International caviar trade halted to save sturgeon
Oh, man, this is going to cramp our style at Grist staff parties: A global ban on international export of wild caviar — salty black sturgeon eggs prized by gourmets — took effect on Tuesday. The U.N. Convention on International Trade in Endangered Species nixed the lucrative trade, worth about $100 million a year, to try and save overfished sturgeon stocks from extinction. Parties to CITES, including the U.S., must eschew caviar imports, while 10 caviar-exporting countries including China, Iran, and Russia will have to demonstrate effective fish-management plans before the U.N. reopens international trade.
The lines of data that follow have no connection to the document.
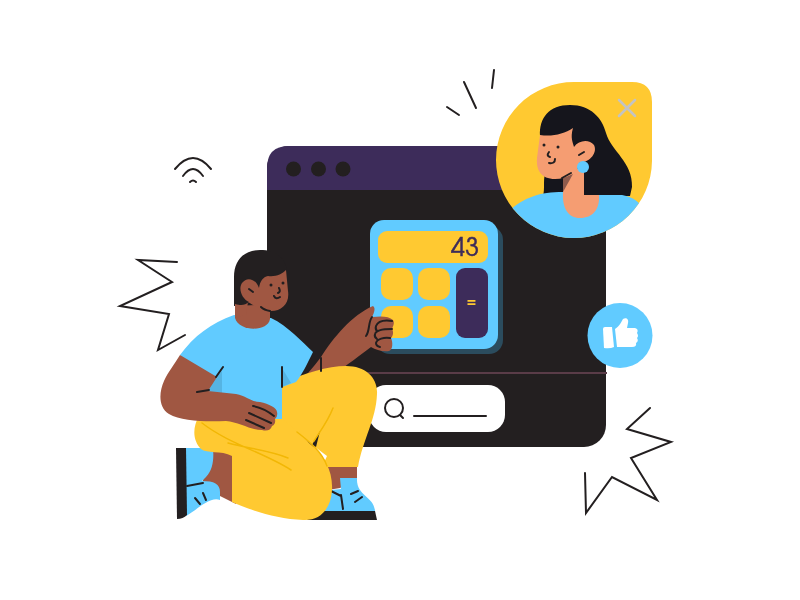
<!DOCTYPE html>
<html lang="en">
<head>
<meta charset="utf-8">
<title>Calculator app illustration</title>
<style>
:root {
  --paper: #ffffff;
  --ink: #231f20;
  --hair: #15151c;
  --purple: #3d2c5a;
  --blue: #61cbff;
  --blue-shade: #55b4e3;
  --yellow: #ffc931;
  --yellow-shade: #f2b705;
  --skin-dark: #a05742;
  --skin-light: #f59d72;
  --skin-shade: #8f5b4c;
  --grey: #c3c3c3;
  --drop: #2b4c5e;
  --rule: #5a3c48;
}
html, body { margin: 0; background: var(--paper); overflow: hidden; }
.canvas { display: block; width: 800px; height: 600px; }
.ink { fill: var(--ink); }
.hair { fill: var(--hair); }
.purple { fill: var(--purple); }
.blue { fill: var(--blue); }
.blue-shade { fill: var(--blue-shade); }
.yellow { fill: var(--yellow); }
.white { fill: var(--paper); }
.brown { fill: var(--skin-dark); }
.peach { fill: var(--skin-light); }
.line { fill: none; stroke: var(--ink); stroke-width: 2; stroke-linecap: round; stroke-linejoin: round; }
.spark { stroke-linejoin: miter; }
.loader line { stroke: var(--blue); stroke-width: 2; stroke-linecap: round; }
.fold { fill: none; stroke: var(--yellow-shade); stroke-width: 1.5; stroke-linecap: round; }
.display { font: 400 25px "TeX Gyre Adventor", "Lato", sans-serif; fill: var(--purple); stroke: var(--purple); stroke-width: .5; }
.equals { font: 700 18px "Lato", sans-serif; fill: var(--yellow); }
</style>
</head>
<body>
<svg class="canvas" viewBox="0 0 800 600" role="img" aria-label="A man kneels by a browser window with a calculator while a woman appears in a chat bubble">
  <defs>
    <clipPath id="bubble-shape">
      <path d="M574 82H632Q652 82 652 102V161A78 78 0 1 1 574 82Z"/>
    </clipPath>
    <rect id="key" width="32" height="32" rx="10"/>
    <line id="ray" x1="0" y1="-7" x2="0" y2="-11"/>
  </defs>

  <g id="browser-window">
    <rect class="ink" x="267" y="146" width="339" height="301" rx="22"/>
    <path class="purple" d="M267 190V168Q267 146 289 146H584Q606 146 606 168V190Z"/>
    <circle class="ink" cx="293.500" cy="169" r="7.500"/>
    <circle class="ink" cx="318.500" cy="169" r="7.500"/>
    <circle class="ink" cx="343" cy="169" r="7.500"/>
    <line x1="340" y1="373" x2="607" y2="373" stroke="var(--rule)" stroke-width="2"/>
  </g>

  <g id="search-bar">
    <rect class="white" x="369" y="385" width="136" height="47" rx="17"/>
    <circle class="line" cx="394" cy="408" r="9"/>
    <path class="line" d="M400 415L403 418M414 416H486"/>
  </g>

  <g id="calculator">
    <rect x="376" y="226" width="127" height="128" rx="14" fill="var(--drop)"/>
    <rect class="blue" x="370" y="220" width="128" height="129" rx="14"/>
    <rect class="yellow" x="378" y="231" width="110" height="32" rx="9"/>
    <text class="display" x="451" y="256" textLength="28">43</text>
    <g class="yellow">
      <use href="#key" x="381" y="268"/>
      <use href="#key" x="418" y="268"/>
      <use href="#key" x="381" y="306"/>
      <use href="#key" x="418" y="306"/>
    </g>
    <rect class="purple" x="456" y="268" width="32" height="70" rx="9"/>
    <text class="equals" x="471.500" y="309" text-anchor="middle">=</text>
  </g>

  <g id="chat-bubble" clip-path="url(#bubble-shape)">
    <rect class="yellow" x="490" y="80" width="165" height="162"/>
    <path d="M619 100L635 116M635 100L619 116" fill="none" stroke="var(--grey)" stroke-width="2.500" stroke-linecap="round"/>
    <g id="woman">
      <path class="hair" d="M540 136C539 118 549 105 570 105C591 105 602 118 606 133C611 151 633 162 632 187L630 196H543C545 188 543 181 545 174Z"/>
      <path class="blue" d="M508 212C524 197 540 192 563 192L584 195H622C634 197 640 203 646 211V242H508Z"/>
      <path class="peach" d="M563 176L584 165V195H599C600 209 593 218 580 218C568 218 562 208 563 192Z"/>
      <path d="M563 192V178L573 174Z" fill="var(--skin-shade)"/>
      <path class="peach" d="M540 135C552 137 564 134 573 128C570 138 573 143 574 147C579 140 589 139 594 145C598 153 589 163 580 162C578 172 567 179 555 179C541 179 536 170 537 158Z"/>
      <circle class="blue" cx="583" cy="167" r="6"/>
      <circle class="ink" cx="544" cy="145" r="1.500"/>
      <circle class="ink" cx="558" cy="147" r="1.500"/>
      <path class="line" d="M549 152Q546 156 550 157M549 163Q555 164 555 159M579 155L584 152M562 178L571 173"/>
    </g>
  </g>

  <g id="like-badge">
    <circle class="blue" cx="620" cy="335.500" r="32.500"/>
    <path class="white" d="M605 327H612L614 347Q610 349 604 348L603 329Q603 327 605 327Z"/>
    <path class="white" d="M615 329C620 326 621 322 623 319C626 317 629 319 628 323L627 328H635Q639 329 637 333Q639 336 637 338Q639 341 636 343Q637 347 632 347H617Z"/>
  </g>

  <g id="man">
    <g id="raised-arm">
      <path class="brown" d="M296 384C304 378 313 368 321 357C333 338 352 315 373 306C376 308 374 313 372 317C381 316 389 316 393 320C395 323 393 326 392 329C394 332 393 336 391 338C393 342 393 350 389 351C383 352 376 350 371 347C361 355 346 365 333 376L310 400L280 404Z"/>
      <path class="line" d="M372 317C368 322 370 331 366 336M392 321C385 320 378 321 376 326Q375 329 377 331M392 329C385 329 376 330 375 334Q374 337 377 339M390 338C384 337 377 339 376 343Q376 346 380 347"/>
    </g>

    <g id="front-shoe">
      <path class="brown" d="M326 464H357V480L340 488L328 490Z"/>
      <path class="blue" d="M340 478H357C356 496 374 496 375 511H316C324 505 330 498 331 490L341 489Z"/>
      <path class="ink" d="M307 520Q313 511 321 511H375L377 520Z"/>
      <path class="line" d="M341 495L343 509M351 494L358 491M355 502L362 497M331 491L341 496"/>
    </g>

    <g id="back-shoe">
      <path class="brown" d="M211 449H236V504L220 496L202 484Z"/>
      <path class="blue" d="M186 448H213C214 459 213 470 206 477L202 481C214 481 220 484 220 492V500C210 496 197 510 186 516Z"/>
      <path class="ink" d="M176 448H186L187 515Q183 519 177 519Z"/>
      <path class="line" d="M187 486L203 483M195 498L200 504M203 493L206 500"/>
    </g>

    <g id="trousers">
      <path class="yellow" d="M198 418L281 384C304 373 328 366 346 366C366 366 378 378 377 394C376 420 363 439 358 467H322L327 456L311 444L290 430Z"/>
      <path class="ink" d="M312 445L320 431L316 447Z"/>
      <path class="yellow" d="M199 416C192 428 193 441 201 449C207 454 221 450 232 456V502C250 510 276 519 303 520C320 521 331 509 332 490C333 472 325 455 309 443C297 432 286 418 270 412Z"/>
      <path class="fold" d="M202 423C229 444 265 453 291 470M228 443C251 449 272 451 288 458M297 432C310 442 322 452 327 466M333 408C328 421 321 430 314 441"/>
    </g>

    <g id="shirt">
      <path class="blue" d="M180 355C194 336 211 323 234 315L271 318C288 326 302 342 313 352C307 364 302 375 296 382L282 387V419H221L205 386Z"/>
      <path class="blue-shade" d="M222 371V393L205 391Z"/>
      <path class="blue-shade" d="M282 368V387L291 383Z"/>
    </g>

    <g id="resting-arm">
      <path class="brown" d="M180 355L217 377L208 391L236 394C247 396 251 402 260 402C269 404 277 408 277 412Q278 416 275 419Q276 424 272 426Q270 432 262 430C250 430 239 422 226 421C205 422 181 421 169 414C158 407 159 392 164 381C168 372 174 365 180 355Z"/>
      <path class="line" d="M197 392L209 390M216 377L223 367M282 367V387M253 406Q264 408 274 416M249 413L271 423M246 420L264 428M321 358V371"/>
    </g>

    <g id="head">
      <path class="brown" d="M235 302L270 306V319C268 332 239 332 235 318Z"/>
      <path class="ink" d="M234 306V277C234 260 244 250 260 250C275 250 286 257 287 272L276 280L259 305Z"/>
      <path class="brown" d="M235 304C242 306 245 305 249 302C242 299 238 289 242 283C247 276 256 279 259 288C260 281 263 277 268 276C276 277 282 274 286 270L288 291C290 304 281 312 269 311C260 310 253 305 248 302L246 315L235 318Z"/>
      <circle class="ink" cx="271" cy="285" r="1.500"/>
      <circle class="ink" cx="283" cy="283" r="1.500"/>
      <path class="line" d="M279 288Q281 292 278 293M274 296Q276 300 280 297M249 289L253 292M261 307Q264 310 270 311"/>
    </g>
  </g>

  <g id="accents">
    <path class="line spark" d="M177 262L138 260L172 282L120 306L169 314L158 350L185 335"/>
    <path class="line spark" d="M650 408L627 429L671 442L631 458L657 500L612 477L586 513L585 473"/>
    <path class="line" d="M447 107L459 115M464 82L476 108M494 70L492 88"/>
    <path class="line" d="M175 169Q193 147 211 169M183 176Q193 162 203 176M190 182Q193 179 196 182"/>
    <g class="loader" transform="translate(293 106)">
      <use href="#ray"/>
      <use href="#ray" transform="rotate(45)"/>
      <use href="#ray" transform="rotate(90)"/>
      <use href="#ray" transform="rotate(135)"/>
      <use href="#ray" transform="rotate(180)"/>
      <use href="#ray" transform="rotate(225)"/>
      <use href="#ray" transform="rotate(270)"/>
      <use href="#ray" transform="rotate(315)"/>
    </g>
  </g>
</svg>
</body>
</html>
Such plans must account for the rampant poaching that feeds the black market for beluga-sturgeon caviar, which has roughly doubled in price in the past year to about $200 an ounce (tell us about it!). This is the third time since 2001 that international caviar trade has been halted in hopes of preserving sturgeon. Obviously it’s working like a charm.